So, while baby boomers may not actually expect their neighbors to get off their lawn, they would certainly appreciate it if they clean up their own. One homeowner shared their personal experience with a baby boomer, explaining “The lady to one side of us has too much time on her hands and likes to nitpick every little thing that she [thinks] seems annoying. I can get behind some reasonable requests, but no joke, within the first 6 months of us moving next door, she ‘adamantly suggested’ (more than once) that we re-sod our lawn [simply] because she didn’t like looking at the bits of clover in it.”

Of course, it’s important to note that these preferences and opinions vary even within each generation. While 46.7% of millennials agreed that a neighbor who minds their own business is preferred, another 35.2% indicated they want a neighbor who tries to be their best friend.

So, with such varied expectations, how are modern homeowners supposed to navigate new neighbors and neighbor relationships? Setting boundaries, whether that be a physical or metaphorical fence, may be right for some, while others may think welcoming neighbors is as easy as pie – delivered to their front door.


To understand how homeowners perceive and interact with their neighbors, Rocket Mortgage surveyed 1,095 homeowners between the ages of 26 – 76 who currently own a home. Generational quotas were utilized to ensure millennials, Gen X and baby boomers were equally represented. Participants who do not live in a single-family home or indicated that they don’t have neighbors were screened out. This survey was conducted in July 2022.

Katie Ziraldo Headshot

Katie Ziraldo

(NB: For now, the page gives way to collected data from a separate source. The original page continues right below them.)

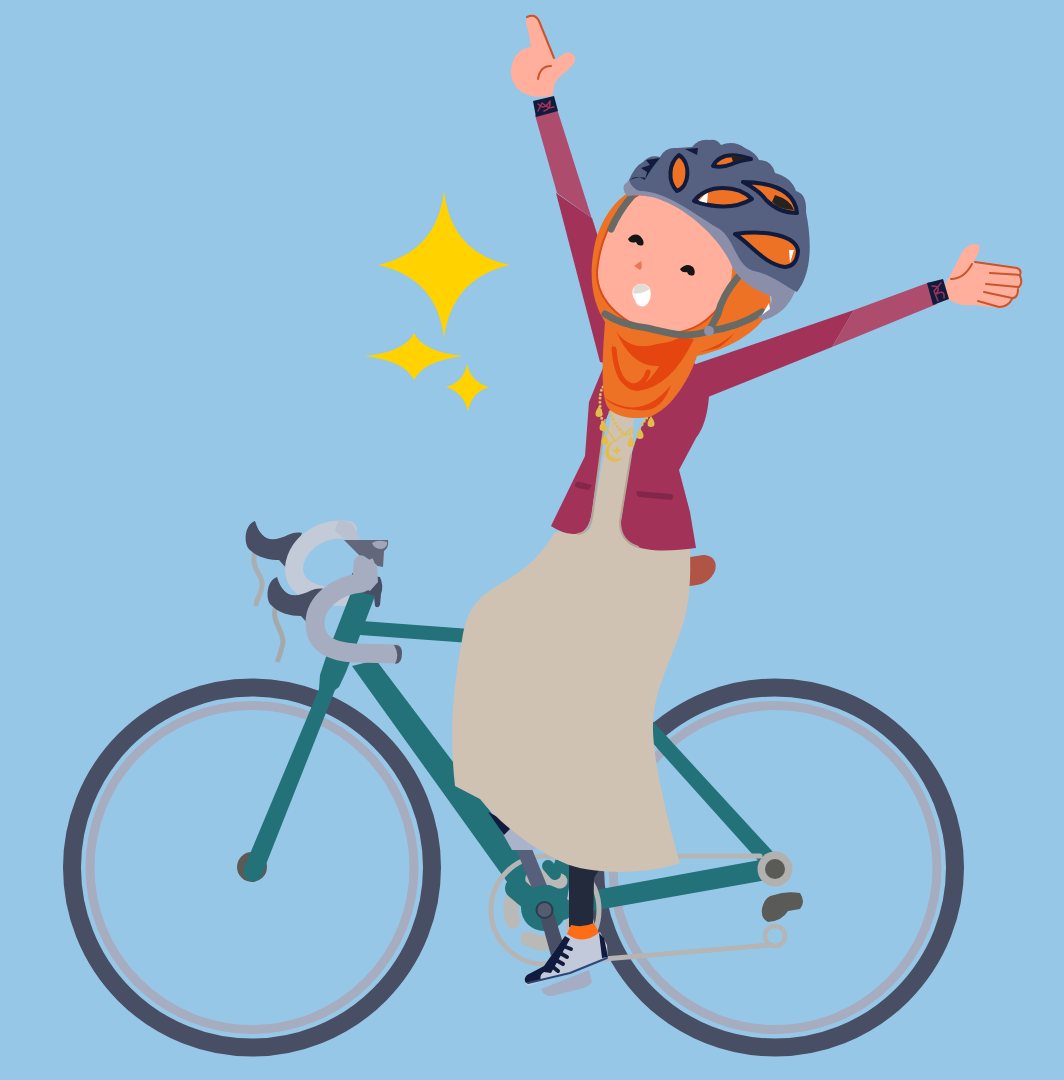
<!DOCTYPE html>
<html lang="en">
<head>
<meta charset="utf-8">
<title>Happy cyclist</title>
<style>
:root{--sky:#97c7e7;--tyre:#484e63;--rim:#a6adc0;--frame:#237279;--metal:#b5b5b5;--hub:#5a5a57;--skirt:#cfc2b3;--jacket:#a33259;--sleeve:#ae4c6d;--pocket:#84264a;--skin:#ffaf9b;--skin-line:#c9552c;--scarf:#ee7225;--scarf-fold:#e5460f;--helmet:#566080;--helmet-rim:#8a8ea9;--navy:#101b3d;--strap:#686a66;--star:#ffd200;--gold:#e2bd4c;--shoe:#c2c9da}
html,body{margin:0;background:var(--sky);overflow:hidden}
svg{display:block;width:1064px;height:1080px}
.line{fill:none;stroke-linecap:round;stroke-linejoin:round}
.frame{fill:var(--frame)}
.tyre{fill:none;stroke:var(--tyre);stroke-width:18}
.rim{fill:none;stroke:var(--rim);stroke-width:9}
.chain{stroke:var(--metal);stroke-width:5}
.lever{fill:var(--tyre)}
.bar{stroke:var(--rim);stroke-width:19;stroke-linecap:butt}
.jacket{fill:var(--jacket)}
.sleeve{fill:var(--sleeve)}
.pocket{fill:var(--pocket)}
.skin{fill:var(--skin)}
.skin-line{stroke:var(--skin-line);stroke-width:2}
.scarf{fill:var(--scarf)}
.fold{fill:var(--scarf-fold)}
.helmet{fill:var(--helmet)}
.helmet-rim{fill:var(--helmet-rim)}
.vent{fill:var(--scarf);stroke:var(--navy);stroke-width:4;stroke-linejoin:round}
.navy{fill:var(--navy)}
.strap{stroke:var(--strap);stroke-width:7}
.lace{stroke:var(--jacket);stroke-width:1.5}
.gold{fill:var(--gold)}
.beads{stroke:var(--gold);stroke-width:3;stroke-dasharray:0 4}
.eye{fill:#151515}
</style>
</head>
<body>
<svg viewBox="0 0 1064 1080" role="img" aria-label="A cheerful woman in a hijab and helmet on a road bicycle, arms raised">
<defs>
<g id="wheel"><circle class="tyre" r="180"/><circle class="rim" r="162"/></g>
<path id="drop" d="M0 0Q-5 7-3 10Q0 12 3 10Q5 7 0 0Z"/>
<path id="brake-lever" class="lever" d="M277 577C268 580 265 595 270 604C278 613 290 616 301 616L310 626L324 589C315 587 310 592 302 594C290 598 282 593 277 577Z"/>
</defs>
<rect width="1064" height="1080" fill="var(--sky)"/>

<g id="sparkles" fill="var(--star)">
<path d="M444 191Q451 253 510 265Q452 278 444 338Q437 278 378 265Q437 252 444 191Z"/>
<path d="M414 333Q423 352 463 356Q423 361 414 380Q405 361 365 356Q405 352 414 333Z"/>
<path d="M467 364Q471 382 489 387Q472 392 468 411Q463 392 446 387Q464 382 467 364Z"/>
</g>

<g id="wheels">
<use href="#wheel" x="252" y="867.5"/>
<use href="#wheel" x="775" y="867.5"/>
</g>

<g id="saddle"><path d="M684 558L703 555C715 555 718 565 714 573C708 584 698 586 684 586Z" fill="#b05446"/></g>

<g id="far-handlebar">
<path class="line" d="M255 552C250 570 264 575 262 586C261 594 258 597 256 604" stroke="#aaaeb0" stroke-width="5"/>
<use href="#brake-lever" x="-22" y="-56"/>
<path class="line" d="M348 530C318 526 293 548 294 571C296 590 318 598 347 597" stroke="#c3cad8" stroke-width="18" stroke-linecap="butt"/>
<path d="M339 519L352 523L360 538L350 543L335 531Z" fill="#b9c1d1"/>
</g>

<g id="bicycle-frame">
<path class="lever" d="M352 573L380 577Q384 586 381 594L380 605Q378 609 375 606L374 596L350 600Z"/>
<circle cx="252" cy="867" r="15" fill="var(--hub)"/>
<path class="frame" d="M352 590L375 596L346 672L339 687L335 690L261 877Q252 886 245 877Q242 870 247 861L319 689L320 675L326 657Z"/>
<path class="frame" d="M362 621L470 629L470 643L360 635Z"/>
<path class="frame" d="M352 666L376 660L552 893L534 918L520 900Z"/>
<path d="M652 722L657 748L650 742Z" fill="#fff"/>
<path class="frame" d="M648 716L773 852L763 866L648 738Z"/>
<path class="frame" d="M590 891L766 859L767 880L592 911Z"/>
<path class="frame" d="M560 845L575 850L567 900L546 890Z"/>
</g>

<g id="near-handlebar">
<path class="line" d="M275 609C272 622 283 630 283 642Q282 649 278 660" stroke="#a5a9aa" stroke-width="5"/>
<use href="#brake-lever"/>
<path d="M344 540L388 540Q389 548 384 551L383 567L368 564Z" fill="#62677c"/>
<path d="M372 543Q378 539 387 542Q388 547 382 549Q374 549 372 543Z" fill="#a2a6b9"/>
<path class="line bar" d="M364 562Q372 580 361 583C337 585 315 602 315 623C315 645 333 652 355 653L399 654"/>
<path d="M354 561Q357 553 364 556L377 565L378 582L370 591L352 582Z" fill="var(--rim)"/>
<path d="M394 645Q402 644 402 653Q402 664 395 664Q400 655 394 645Z" fill="#555a6e"/>
</g>

<g id="drivetrain">
<path class="line chain" d="M545 856L760 856M545 964L770 945"/>
<circle class="line chain" cx="545" cy="910" r="54"/>
<circle cx="544" cy="910" r="33" class="line" stroke="#b9bab7" stroke-width="15" stroke-linecap="butt" stroke-dasharray="28 23.8" transform="rotate(70 544 910)"/>
<path class="line" d="M516 888L540 908" stroke="var(--frame)" stroke-width="22"/>
<path class="line" d="M548 866L555 874" stroke="var(--frame)" stroke-width="12" stroke-linecap="butt"/>
<path class="line" d="M517 832L542 893" stroke="#57607a" stroke-width="15" stroke-linecap="butt"/>
<path d="M494 818L505 822L519 833L539 842L535 850L512 850Z" fill="#a9b4cb"/>
<path class="navy" d="M488 812L504 820L510 829L504 835Z"/>
<circle class="frame" cx="544" cy="908" r="23"/><circle class="frame" cx="562" cy="909" r="11"/>
<path d="M537 905L551 904L570 966L555 970Z" fill="var(--tyre)"/>
<circle cx="544.5" cy="910" r="8" fill="#565c70" stroke="#263e4f" stroke-width="2"/>
<circle cx="775" cy="869" r="17.5" fill="#b1b2b0"/><circle cx="775" cy="869" r="10" fill="var(--hub)"/>
<path d="M774 895Q785 891 800 893Q806 902 800 909L788 911Q782 921 768 922Q759 917 763 905Q766 896 774 895Z" fill="var(--hub)"/>
<circle class="line" cx="775" cy="936" r="10" stroke="var(--metal)" stroke-width="4.5"/>
</g>

<g id="leg-and-shoe">
<path d="M541 989L589 970L592 982Q589 987 580 989L552 996Q544 997 541 989Z" fill="#a4adc4"/>
<path d="M569 855L604 862L594 878L593 926Q582 931 569 927Z" fill="#232a3b"/>
<path d="M571 925Q583 928 594 923L600 935L588 943L565 938Z" fill="#ff6c16"/>
<path d="M567 934Q583 946 600 932L607 945L608 959L570 973L528 986Q523 982 526 976L544 966L558 946Z" fill="var(--shoe)"/>
<path class="navy" d="M565 936L570 939L551 973L544 972Q539 975 541 980L526 983Q523 979 527 975L544 966L558 946ZM599 933L604 938L608 957L602 958Z"/>
<path class="line" d="M553 967L558 971M556 960L563 964M560 953L567 957M563 946L571 949" stroke="var(--navy)" stroke-width="4"/>
<path class="line" d="M528 983L570 973L607 958" stroke="#2c4777" stroke-width="2"/>
</g>

<path id="skirt" fill="var(--skirt)" d="M612 410L634 410L630 500L690 549C691 582 689 601 684 621C670 664 654 690 653 724C652 759 670 830 680 863C650 874 592 876 562 862C529 847 497 820 480 799L455 786C449 732 453 690 462 640C467 606 480 595 507 580C530 567 545 549 555 532L590 530Z"/>

<g id="raised-arm">
<path class="jacket" d="M556 193L592 218L615 290L620 366L600 362Z"/>
<path class="sleeve" d="M535 115L557 109L597 235L592 218L557 193Z"/>
<path class="skin" d="M539 97L552 96L555 83C561 73 577 66 575 57Q571 51 565 53L555 60L539 18Q534 13 528 17Q524 22 528 30L531 47C518 48 511 60 511 73C511 86 524 97 539 97Z"/>
<path class="line skin-line" d="M527 17Q535 13 539 21L554 58M538 79Q540 66 551 66"/>
<path class="navy" d="M533 101L554 96L558 111L536 117Z"/>
<path class="line lace" d="M538 104Q544 111 550 101Q551 109 544 111M538 111L542 103L549 108L554 107"/>
</g>

<g id="outstretched-arm">
<path class="jacket" d="M690 366L854 310L832 347L708 397Z"/>
<path class="sleeve" d="M854 310L930 282L937 304L832 347Z"/>
<path class="skin" d="M945 284L951 274L962 252Q971 241 979 245Q982 249 973 262L1017 267Q1024 270 1020 276Q1025 284 1019 288Q1021 297 1012 298Q1010 309 999 308L974 305Q958 307 947 298Z"/>
<path class="line skin-line" d="M951 279Q964 279 972 264M975 262L1017 268Q1022 270 1020 275L990 273M1020 276Q1023 283 1019 287L986 284M1018 289Q1018 298 1012 298L984 292M1012 299Q1008 307 999 307L978 301"/>
<path class="navy" d="M927 283L943 279L949 299L933 305Z"/>
<path class="line lace" d="M932 286Q942 286 936 294Q945 289 944 298M941 283L934 291L938 301"/>
</g>

<g id="jacket">
<path class="jacket" d="M605 363L620 400Q606 410 604 430L592 511Q589 535 573 534Q561 533 551 526L585 456L589 402Z"/>
<path class="jacket" d="M662 398L694 362L709 396Q707 424 696 438L679 470L690 512L696 548C672 551 648 553 630 544Q619 536 621 520L630 462Q637 424 662 398Z"/>
<path class="line" d="M605 420L593 511Q591 533 578 534M631 455L620 522Q620 541 638 547" stroke="#b5a596" stroke-width="2"/>
<path class="pocket" d="M575 486Q575 481 580 482L592 485L589 490L578 488ZM637 491L672 494Q675 497 671 500L639 497Q635 494 637 491Z"/>
</g>

<g id="necklace">
<path class="line beads" d="M603 387Q596 397 605 434M668 400Q650 410 640 428M610 412Q624 445 634 430"/>
<path class="line" d="M606 428L615 441L632 428" stroke="var(--gold)" stroke-width="1.5"/>
<g class="gold"><use href="#drop" x="599" y="406"/><use href="#drop" x="603" y="420"/><use href="#drop" x="605" y="434"/><use href="#drop" x="651" y="416"/><use href="#drop" x="640" y="428"/><use href="#drop" x="631" y="436"/>
<path d="M616 440C606 443 602 452 608 459Q615 465 623 458Q612 461 609 453Q608 445 616 440ZM617 446L618 449L622 450L618 452L617 455L615 452L612 450L616 449Z"/></g>
</g>

<g id="headscarf">
<path class="scarf" d="M635 190C616 196 599 222 594 248C588 282 594 305 605 322C603 350 600 390 607 406C613 417 634 420 649 417C673 409 691 375 697 356C725 350 757 335 771 308L768 274L720 230Z"/>
<path class="fold" d="M616 331Q630 352 657 344Q674 342 680 337L694 339Q671 387 638 391Q616 392 612 342Q620 381 634 387Q648 385 659 366Q628 380 616 331ZM605 398Q641 422 671 385Q661 414 637 410Q614 409 605 398ZM697 353Q723 345 735 332Q728 342 718 348Z"/>
<path d="M616 331Q632 368 659 366Q648 385 634 387Q618 379 614 346Z" fill="var(--scarf)"/>
<path class="line" d="M614 349Q617 386 635 386Q645 383 648 372" stroke="var(--scarf-fold)" stroke-width="5"/>
</g>

<g id="face">
<path class="skin" d="M638 195C618 205 600 238 597 271C596 302 625 326 658 332C692 337 714 318 725 297C733 280 734 265 730 250C717 226 676 197 638 195Z"/>
<path class="line" d="M638 195C614 207 600 240 597 271C596 302 625 326 658 332C692 337 714 318 725 297" stroke="#d94b1b" stroke-width="2"/>
<path class="eye" d="M628 239Q634 232 640 236Q645 241 643 245Q638 247 636 242Q630 244 628 239ZM680 269Q687 262 693 267Q696 271 694 275Q689 277 687 272Q682 273 680 269Z"/>
<path d="M641 261Q643 268 640 270L634 266Z" fill="#e97755"/>
<path d="M634 287Q642 280 650 288Q653 300 645 306Q637 308 635 300Q630 293 634 287Z" fill="#fff"/>
<path d="M634 287Q642 280 650 289Q640 295 633 293Z" fill="#e0dcd5"/>
</g>

<g id="chin-strap">
<path class="line strap" d="M632 196Q619 211 611 229M605 314Q622 325 647 328C669 333 686 339 709 331M738 277Q722 296 718 314L709 331Q739 327 762 312"/>
<circle cx="709" cy="331" r="5" fill="#8a93ad"/>
</g>

<g id="helmet">
<path class="helmet-rim" d="M624 185L631 178L700 200L799 278Q792 312 764 320L758 317Q775 306 771 296C754 290 737 280 730 262C717 235 683 205 652 197Q638 194 628 196Q622 192 624 185Z"/>
<path d="M769 303L770 309L762 315Z" fill="#fff"/>
<path class="helmet" d="M629 180Q635 166 643 162Q650 154 660 157Q665 147 677 148L692 147Q699 138 710 140Q717 139 721 145Q734 140 745 148Q756 153 759 160Q772 160 775 173Q791 177 796 191Q807 194 806 212C812 242 812 273 797 292C786 287 773 275 754 271C735 266 735 236 716 227C690 211 665 191 640 191Q632 189 629 180Z"/>
<path class="navy" d="M630 180Q636 174 645 180L647 172L641 168L650 165L646 160L660 158Q650 170 646 178Q638 176 630 180ZM685 149L698 148L697 155Z"/>
<path class="vent" d="M679 155C669 163 667 181 677 191C690 186 691 163 679 155Z"/>
<path class="vent" d="M694 201C708 183 738 185 752 199C735 209 714 208 694 201Z"/>
<path class="vent" d="M713 166Q722 149 751 159Q737 161 732 164Q723 168 713 166Z"/>
<path class="vent" d="M743 182Q794 183 797 213Q779 213 766 200Q760 191 743 182Z"/>
<path class="vent" d="M735 234C765 230 796 235 798 251Q797 266 785 267C764 264 753 246 735 234Z"/>
<path d="M699 201Q703 195 708 193L707 203ZM789 250L794 250L790 263Z" fill="#fff"/>
<path d="M731 155L747 158L733 162ZM775 195Q791 200 794 210Q780 210 772 202Z" fill="#28221e"/>
</g>
</svg>
</body>
</html>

Katie Ziraldo is a financial writer and data journalist focused on creating accurate, accessible and educational content for future generations of home buyers. Her portfolio of work also includes The Detroit Free Press and The Huffington Post.